_Problem description_: Once the images are set aside, print the remaining lines below exactly.

═══ Input ═══

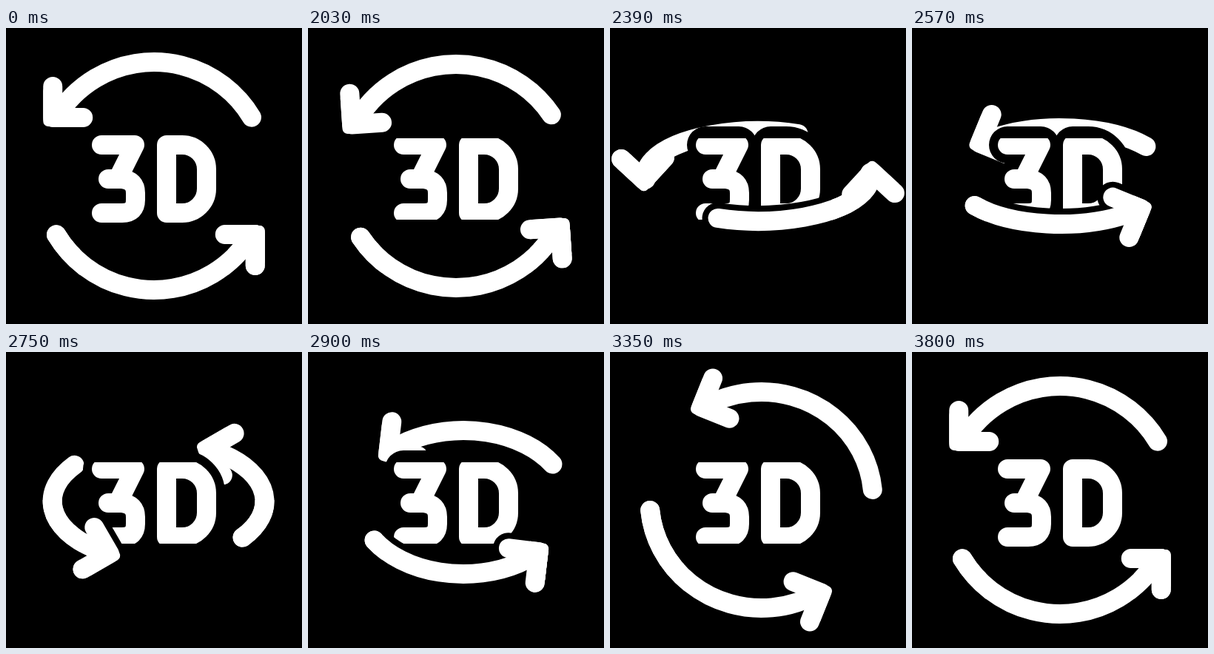
Write an HTML page with a canvas that moves like this. It is 400 px wide and 400 px high and loops after 3.83 s.

```html
<!DOCTYPE html>
<html lang="en">
<head>
<meta charset="utf-8">
<title>3D rotation</title>
<style>
html, body { margin: 0; height: 100%; overflow: hidden; background: #000; }
canvas { display: block; }
</style>
</head>
<body>
<canvas id="stage" width="400" height="400"></canvas>
<script>
const ctx = document.getElementById('stage').getContext('2d');
const LOOP = 3830, HOLD = 2000, STEP = 30, LAST = 60;
const WIDTH = 26, LABEL_HALO = 50, ARROW_HALO = 42, RAD = Math.PI / 180;

const label = new Path2D(
  'M129 158H174L152 202M138 204H157Q175 206 175 223V232Q175 250 157 250H129' +
  'M217 158H238A33 33 0 0 1 271 191V217A33 33 0 0 1 238 250H217Z');
const head = new Path2D('M0 -42V0H41');
const corner = new Path2D('M-6 -36V5H36');

// step, radius x, shift x, radius y, shift y, tip turn, tail turn, head lean (degrees)
const keys = [
  [0, 154, 0, 154, 0, 0, 0, -15],
  [1, 154, 0, 151, 0, 3.3, 2.2, -14],
  [7, 154, 0, 75, 0, 84, 74, -17],
  [13, 152, 0, 61, 0, 215, 218, -10],
  [19, 147, 0.5, 65, 0, 347.4, 367, -3],
  [30, 142, 10, 97, 3, 526, 541, 3],
  [45, 151, 4.5, 146, 0, 692, 694.5, -8],
  [60, 154, 0, 154, 0, 720, 720, -15]
];

const slope = (i, c) => (keys[i + 1][c] - keys[i][c]) / (keys[i + 1][0] - keys[i][0]);

// Harmonic mean of the neighbouring slopes keeps the curve free of overshoot.
function tangent(i, c) {
  if (i === 0 || i === keys.length - 1) return 0;
  const p = slope(i - 1, c), q = slope(i, c);
  return p * q > 0 ? 2 * p * q / (p + q) : 0;
}

function sample(n, c) {
  let i = 0;
  while (i < keys.length - 2 && n >= keys[i + 1][0]) i++;
  const span = keys[i + 1][0] - keys[i][0];
  const u = (n - keys[i][0]) / span, v = 1 - u;
  return keys[i][c] * v * v * (1 + 2 * u) + keys[i + 1][c] * u * u * (3 - 2 * u) +
    span * u * v * (tangent(i, c) * v - tangent(i + 1, c) * u);
}

function stroke(path, width, color) {
  ctx.lineWidth = width;
  ctx.strokeStyle = color;
  ctx.stroke(path);
}

function clipped(x, y, w, h, draw) {
  ctx.save();
  ctx.beginPath();
  ctx.rect(x, y, w, h);
  ctx.clip();
  draw();
  ctx.restore();
}

function makeArrow(n, half) {
  const [a, dx, b, dy, tipTurn, tailTurn, lean] =
    [1, 2, 3, 4, 5, 6, 7].map(c => sample(n, c));
  const tip = (150 + half + tipTurn) * RAD;
  const tail = (31 + half + tailTurn) * RAD;
  const x = 200 + dx, y = 200 + dy;
  const reach = 1 - 0.0017 * lean; // an outward lean carries the head off the arc
  const arc = new Path2D();
  arc.ellipse(x, y, a, b, 0, -tail, -tip + RAD, true);
  return {
    arc,
    front: Math.sin(tip) < 0,
    x: x + a * reach * Math.cos(tip),
    y: y - b * reach * Math.sin(tip),
    turn: 225 * RAD - Math.atan2(b * Math.cos(tip), -a * Math.sin(tip)) - lean * RAD
  };
}

function drawHead(arrow, width, color) {
  ctx.save();
  ctx.translate(arrow.x, arrow.y);
  ctx.rotate(arrow.turn);
  stroke(head, width, color);
  stroke(corner, width - 12, color);
  ctx.restore();
}

function render(n) {
  const arrows = [makeArrow(n, 0), makeArrow(n, 180)];
  const resting = n === 0 || n === LAST;
  ctx.fillStyle = '#000';
  ctx.fillRect(0, 0, 400, 400);
  ctx.lineCap = ctx.lineJoin = 'round';

  for (const arrow of arrows) {
    stroke(arrow.arc, WIDTH, '#fff');
    drawHead(arrow, WIDTH, '#fff');
  }

  // While turning, the lettering is trimmed flat at top and bottom.
  stroke(label, LABEL_HALO, '#000');
  const [top, bottom] = resting ? [0, 400] : [149, 259];
  clipped(0, top, 400, bottom - top, () => stroke(label, WIDTH, '#fff'));

  // The near half passes over the lettering with a black gap.
  const near = arrows.filter(arrow => arrow.front);
  clipped(100, 200, 200, 200, () => arrows.forEach(arrow => stroke(arrow.arc, ARROW_HALO, '#000')));
  clipped(100, 0, 200, 400, () => near.forEach(arrow => drawHead(arrow, ARROW_HALO, '#000')));
  clipped(0, 200, 400, 200, () => arrows.forEach(arrow => stroke(arrow.arc, WIDTH, '#fff')));
  near.forEach(arrow => drawHead(arrow, WIDTH, '#fff'));
}

const start = performance.now();
function tick() {
  const t = (performance.now() - start) % LOOP;
  render(Math.min(LAST, Math.max(0, Math.floor((t - HOLD) / STEP))));
  requestAnimationFrame(tick);
}
tick();
</script>
</body>
</html>
```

═══

_Exercise solution_:
Write an HTML page with a canvas that moves like this. It is 400 px wide and 400 px high and loops after 3.83 s.

```html
<!DOCTYPE html>
<html lang="en">
<head>
<meta charset="utf-8">
<title>3D rotation</title>
<style>
html, body { margin: 0; height: 100%; overflow: hidden; background: #000; }
canvas { display: block; }
</style>
</head>
<body>
<canvas id="stage" width="400" height="400"></canvas>
<script>
const ctx = document.getElementById('stage').getContext('2d');
const LOOP = 3830, HOLD = 2000, STEP = 30, LAST = 60;
const WIDTH = 26, LABEL_HALO = 50, ARROW_HALO = 42, RAD = Math.PI / 180;

const label = new Path2D(
  'M129 158H174L152 202M138 204H157Q175 206 175 223V232Q175 250 157 250H129' +
  'M217 158H238A33 33 0 0 1 271 191V217A33 33 0 0 1 238 250H217Z');
const head = new Path2D('M0 -42V0H41');
const corner = new Path2D('M-6 -36V5H36');

// step, radius x, shift x, radius y, shift y, tip turn, tail turn, head lean (degrees)
const keys = [
  [0, 154, 0, 154, 0, 0, 0, -15],
  [1, 154, 0, 151, 0, 3.3, 2.2, -14],
  [7, 154, 0, 75, 0, 84, 74, -17],
  [13, 152, 0, 61, 0, 215, 218, -10],
  [19, 147, 0.5, 65, 0, 347.4, 367, -3],
  [30, 142, 10, 97, 3, 526, 541, 3],
  [45, 151, 4.5, 146, 0, 692, 694.5, -8],
  [60, 154, 0, 154, 0, 720, 720, -15]
];

const slope = (i, c) => (keys[i + 1][c] - keys[i][c]) / (keys[i + 1][0] - keys[i][0]);

// Harmonic mean of the neighbouring slopes keeps the curve free of overshoot.
function tangent(i, c) {
  if (i === 0 || i === keys.length - 1) return 0;
  const p = slope(i - 1, c), q = slope(i, c);
  return p * q > 0 ? 2 * p * q / (p + q) : 0;
}

function sample(n, c) {
  let i = 0;
  while (i < keys.length - 2 && n >= keys[i + 1][0]) i++;
  const span = keys[i + 1][0] - keys[i][0];
  const u = (n - keys[i][0]) / span, v = 1 - u;
  return keys[i][c] * v * v * (1 + 2 * u) + keys[i + 1][c] * u * u * (3 - 2 * u) +
    span * u * v * (tangent(i, c) * v - tangent(i + 1, c) * u);
}

function stroke(path, width, color) {
  ctx.lineWidth = width;
  ctx.strokeStyle = color;
  ctx.stroke(path);
}

function clipped(x, y, w, h, draw) {
  ctx.save();
  ctx.beginPath();
  ctx.rect(x, y, w, h);
  ctx.clip();
  draw();
  ctx.restore();
}

function makeArrow(n, half) {
  const [a, dx, b, dy, tipTurn, tailTurn, lean] =
    [1, 2, 3, 4, 5, 6, 7].map(c => sample(n, c));
  const tip = (150 + half + tipTurn) * RAD;
  const tail = (31 + half + tailTurn) * RAD;
  const x = 200 + dx, y = 200 + dy;
  const reach = 1 - 0.0017 * lean; // an outward lean carries the head off the arc
  const arc = new Path2D();
  arc.ellipse(x, y, a, b, 0, -tail, -tip + RAD, true);
  return {
    arc,
    front: Math.sin(tip) < 0,
    x: x + a * reach * Math.cos(tip),
    y: y - b * reach * Math.sin(tip),
    turn: 225 * RAD - Math.atan2(b * Math.cos(tip), -a * Math.sin(tip)) - lean * RAD
  };
}

function drawHead(arrow, width, color) {
  ctx.save();
  ctx.translate(arrow.x, arrow.y);
  ctx.rotate(arrow.turn);
  stroke(head, width, color);
  stroke(corner, width - 12, color);
  ctx.restore();
}

function render(n) {
  const arrows = [makeArrow(n, 0), makeArrow(n, 180)];
  const resting = n === 0 || n === LAST;
  ctx.fillStyle = '#000';
  ctx.fillRect(0, 0, 400, 400);
  ctx.lineCap = ctx.lineJoin = 'round';

  for (const arrow of arrows) {
    stroke(arrow.arc, WIDTH, '#fff');
    drawHead(arrow, WIDTH, '#fff');
  }

  // While turning, the lettering is trimmed flat at top and bottom.
  stroke(label, LABEL_HALO, '#000');
  const [top, bottom] = resting ? [0, 400] : [149, 259];
  clipped(0, top, 400, bottom - top, () => stroke(label, WIDTH, '#fff'));

  // The near half passes over the lettering with a black gap.
  const near = arrows.filter(arrow => arrow.front);
  clipped(100, 200, 200, 200, () => arrows.forEach(arrow => stroke(arrow.arc, ARROW_HALO, '#000')));
  clipped(100, 0, 200, 400, () => near.forEach(arrow => drawHead(arrow, ARROW_HALO, '#000')));
  clipped(0, 200, 400, 200, () => arrows.forEach(arrow => stroke(arrow.arc, WIDTH, '#fff')));
  near.forEach(arrow => drawHead(arrow, WIDTH, '#fff'));
}

const start = performance.now();
function tick() {
  const t = (performance.now() - start) % LOOP;
  render(Math.min(LAST, Math.max(0, Math.floor((t - HOLD) / STEP))));
  requestAnimationFrame(tick);
}
tick();
</script>
</body>
</html>
```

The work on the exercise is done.